**Assignment:**
Search the entries below for the string "rotate" and give the number of lines that hold it, nothing else.

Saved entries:
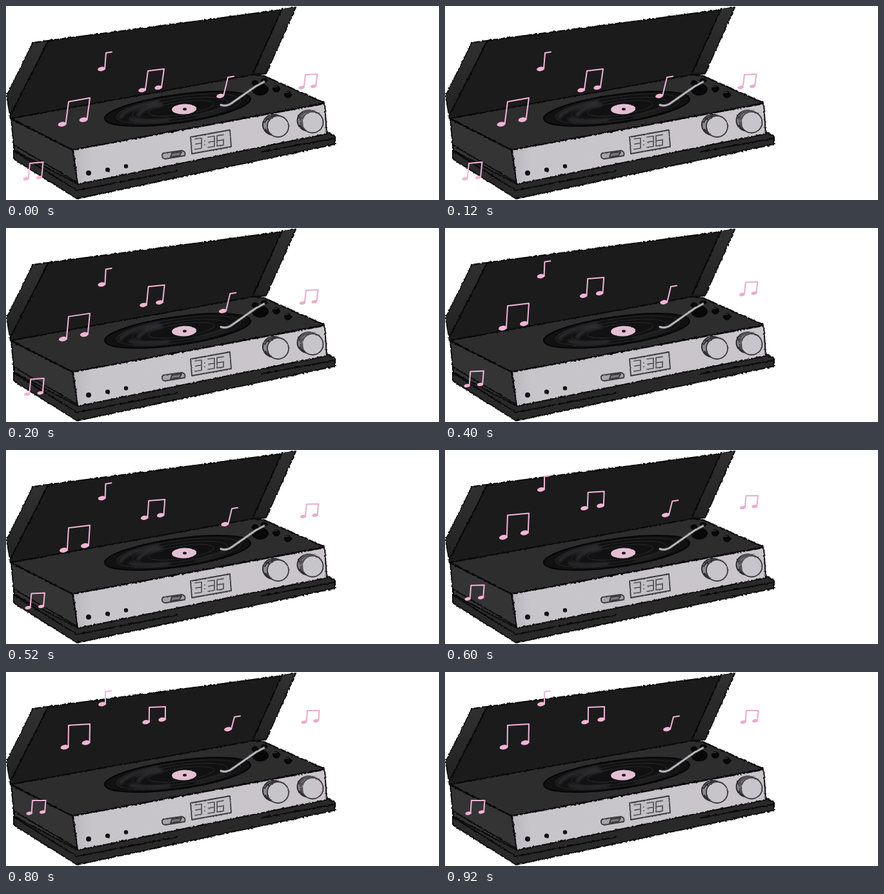
Animation of 671 by 302 pixels, one loop 1000 ms. Source, as an HTML page:

```html
<!DOCTYPE html>
<html lang="en">
<head>
<meta charset="utf-8">
<title>Record player</title>
<style>
html, body { margin: 0; width: 100%; height: 100%; overflow: hidden; background: #fff; }
svg { display: block; width: 100vw; height: 100vh; }
</style>
</head>
<body>
<svg viewBox="0 0 671 302" fill="none" stroke-linecap="round" stroke-linejoin="round">
  <defs>
    <filter id="rough" filterUnits="userSpaceOnUse" x="0" y="0" width="671" height="302" color-interpolation-filters="sRGB">
      <feTurbulence type="fractalNoise" baseFrequency=".28" numOctaves="2" seed="4" result="n"/>
      <feDisplacementMap in="SourceGraphic" in2="n" scale="3.6" xChannelSelector="R" yChannelSelector="G"/>
    </filter>
    <filter id="pencil" filterUnits="userSpaceOnUse" x="0" y="0" width="671" height="302" color-interpolation-filters="sRGB">
      <feTurbulence type="fractalNoise" baseFrequency=".35" numOctaves="2" seed="9" result="n"/>
      <feDisplacementMap in="SourceGraphic" in2="n" scale="2" xChannelSelector="R" yChannelSelector="G"/>
    </filter>
    <filter id="soft" x="-20%" y="-20%" width="140%" height="140%"><feGaussianBlur stdDeviation="2"/></filter>
    <linearGradient id="front" x1="0" x2="1">
      <stop offset="0" stop-color="#bab7bc"/><stop offset=".07" stop-color="#c8c5ca"/>
      <stop offset="1" stop-color="#c9c5ca"/>
    </linearGradient>
    <linearGradient id="flap" x1="0" y1="0" x2="0" y2="1">
      <stop offset="0" stop-color="#303031"/><stop offset="1" stop-color="#222223"/>
    </linearGradient>
  </defs>

  <!-- lid and case -->
  <g filter="url(#rough)" stroke="#080808" stroke-width="2">
    <path fill="#1b1b1c" d="M42 57 72 53 300 23 418 7 449 2 403 105 385 108 7 175 1 140Z"/>
    <path fill="url(#flap)" stroke="none" d="M42 58 64 55 12 158 6 169 2 139Z"/>
    <path fill="url(#flap)" stroke="none" d="M428 5 448 2 403 104 385 103Z"/>
    <path d="M65 55 8 168M428 4 383 104"/>
    <path fill="#29292a" d="M12 215 12 238 110 300 510 215 510 203 496 196 110 270Z"/>
    <path fill="#343435" d="M8 176 103 224 111 277 13 225Z"/>
    <path fill="#2d2d2e" d="M8 175 383 107 400 109 494 151 103 224Z"/>
    <path d="M13 217 108 273M14 227 110 287 265 257M396 227 509 206"/>
    <path fill="url(#front)" d="M104 224 494 152 497 199 111 277.500Z"/>
  </g>

  <g filter="url(#pencil)">
    <!-- record -->
    <g transform="rotate(-8 266 160)">
      <ellipse cx="266" cy="160" rx="114" ry="22" fill="#111112" stroke="#050505" stroke-width="2"/>
      <g filter="url(#soft)" stroke="#404043" stroke-width="4" opacity=".8">
        <path d="M176 161Q184 148 238 145M191 166Q212 175 250 175M204 162Q209 151 243 150"/>
        <path d="M292 176Q333 173 350 163" stroke="#29292b"/>
      </g>
      <g id="grooves" stroke="#29292b"></g>
    </g>
    <ellipse cx="276" cy="160.500" rx="19" ry="8" fill="#e4bfd3" transform="rotate(-3 276 160)"/>
    <ellipse cx="277" cy="160.500" rx="3" ry="2" fill="#151515"/>

    <!-- arm and buttons -->
    <g fill="#080808" stroke="#030303">
      <ellipse cx="394" cy="130" rx="12.500" ry="9"/><ellipse cx="386" cy="120" rx="5" ry="4"/>
      <ellipse cx="419" cy="129" rx="5.500" ry="5"/><ellipse cx="437" cy="138" rx="5.500" ry="5"/>
      <ellipse cx="400" cy="116" rx="5" ry="3"/>
    </g>
    <path d="M415 126l5-1M433 135l5-1" stroke="#4a4a4c"/>
    <g id="arm">
      <path d="M333 154Q342 157 350 151L387 125 400 118" stroke="#5a5a5d" stroke-width="4"/>
      <path d="M333 154Q342 157 350 151L387 125 400 118" stroke="#bdbbc0" stroke-width="2.400"/>
    </g>

    <!-- front panel -->
    <g fill="#111"><circle cx="128" cy="260" r="4"/><circle cx="157.500" cy="255" r="3.600"/><circle cx="186" cy="249.500" r="3.200"/></g>
    <g stroke="#39393b" stroke-width="1.800">
      <path fill="#a5a3a8" d="M244 229 273 225Q279 227 277 233L247 238Q241 238 242 231Z"/>
      <path fill="#79777b" d="M257 229 272 227 269 233 255 235Z"/>
      <path fill="#c2bfc4" d="M286 204 347 193 349 219 288 230Z"/>
      <g transform="matrix(1 -.15 0 1 293 207)" stroke="#515153" stroke-width="1.700">
        <path id="three" d="M0 0H10V16H0M1 8H10"/>
        <use href="#three" x="20"/>
        <path d="M44 0H34V16H44V8H34M15 5v.5M15 11v.5"/>
      </g>
    </g>
    <g id="dial">
      <ellipse cx="415" cy="185" rx="17" ry="16" fill="#8a888d" stroke="#2b2b2d" stroke-width="2"/>
      <path d="M401 181Q406 172 416 171M402 192 408 199M405 175l5 4" stroke="#2b2b2d" stroke-width="2"/>
      <circle cx="421.500" cy="187.500" r="16.500" fill="#c8c5ca" stroke="#38383a" stroke-width="1.800"/>
    </g>
    <use href="#dial" x="53.500" y="-6.500"/>
    <path d="M455 174Q457 162 470 161L481 163Q464 164 460 178L461 190Q453 185 455 174Z" fill="#545256"/>
    <path d="M458 172l6-5M456 180l5-4" stroke="#9a989c"/>
  </g>
  <g id="notes" stroke-width="2"></g>
</svg>
<script>
const LOOP = 1000, POSES = 5, PINK = "#f2b4d5";

// Head and stem top each travel from one point to another.
// A gap makes a pair: rise tilts the heads, beam tilts the bar (start, end).
const notes = [
  { head: [[87, 184], [91, 117]], top: [[97, 149], [97, 83]], size: 6.5, gap: 33, rise: -7, beam: [-6, -2], lag: .08 },
  { head: [[211, 131], [217, 78]], top: [[220, 101], [222, 55]], size: 5.8, gap: 25, rise: -4, beam: [-3, -1] },
  { head: [[31, 269], [36, 220]], top: [[37, 245], [41, 200]], size: 4.6, gap: 20.5, rise: -2, beam: [-2, 0] },
  { head: [[458, 127], [462, 78]], top: [[464, 107], [467, 60]], size: 4.5, gap: 18.5, rise: -2, beam: [-1, 0], color: "#e9accd" },
  { head: [[148, 98], [149, 50]], top: [[155, 73], [154, 31]], size: 6 },
  { head: [[332, 140], [344, 89]], top: [[344, 111], [354, 70]], size: 6 }
];

const layer = document.getElementById("notes");
const mix = (a, b, p) => a + (b - a) * p;

// Sideways drift leads a little; the climb starts slowly and settles at the end.
const drift = u => u + .1 * Math.sin(Math.PI * u);
const climb = (u, lag) => u - .025 * Math.sin(2 * Math.PI * u) - lag * Math.sin(Math.PI * u);

function oval(x, y, r, color) {
  return `<ellipse cx="${x}" cy="${y}" rx="${r}" ry="${r * .56}" fill="${color}" transform="rotate(-10 ${x} ${y})"/>`;
}

function drawNote({ head, top, size, gap, rise, beam, lag = .02, color = PINK }, u) {
  const at = ([a, b]) => [mix(a[0], b[0], drift(u)), mix(a[1], b[1], climb(u, lag))];
  const [x, y] = at(head), [tx, ty] = at(top);
  const foot = x + size - 1;
  let shapes = oval(x, y, size, color);
  let line = `M${foot} ${y}L${tx} ${ty}`;
  if (gap) {
    shapes += oval(x + gap, y + rise, size, color);
    line += `l${gap} ${mix(...beam, u)}L${foot + gap} ${y + rise}`;
  } else {
    line += "l9 -1.5";
  }
  return shapes + `<path d="${line}" stroke="${color}"/>`;
}

function drawGrooves() {
  let rings = "";
  for (let k = .45; k < .95; k += .2) {
    rings += `<ellipse cx="${mix(276, 266, k)}" cy="160" rx="${114 * k}" ry="${22 * k}"/>`;
  }
  document.getElementById("grooves").innerHTML = rings;
}

let shown = -1;
function draw(time) {
  const pose = Math.floor((time % LOOP) / LOOP * POSES);
  if (pose === shown) return;
  shown = pose;
  layer.innerHTML = notes.map(n => drawNote(n, pose / (POSES - 1))).join("");
}

const start = performance.now();
function tick() {
  draw(performance.now() - start);
  requestAnimationFrame(tick);
}
drawGrooves();
tick();
</script>
</body>
</html>
```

**Your response:**
3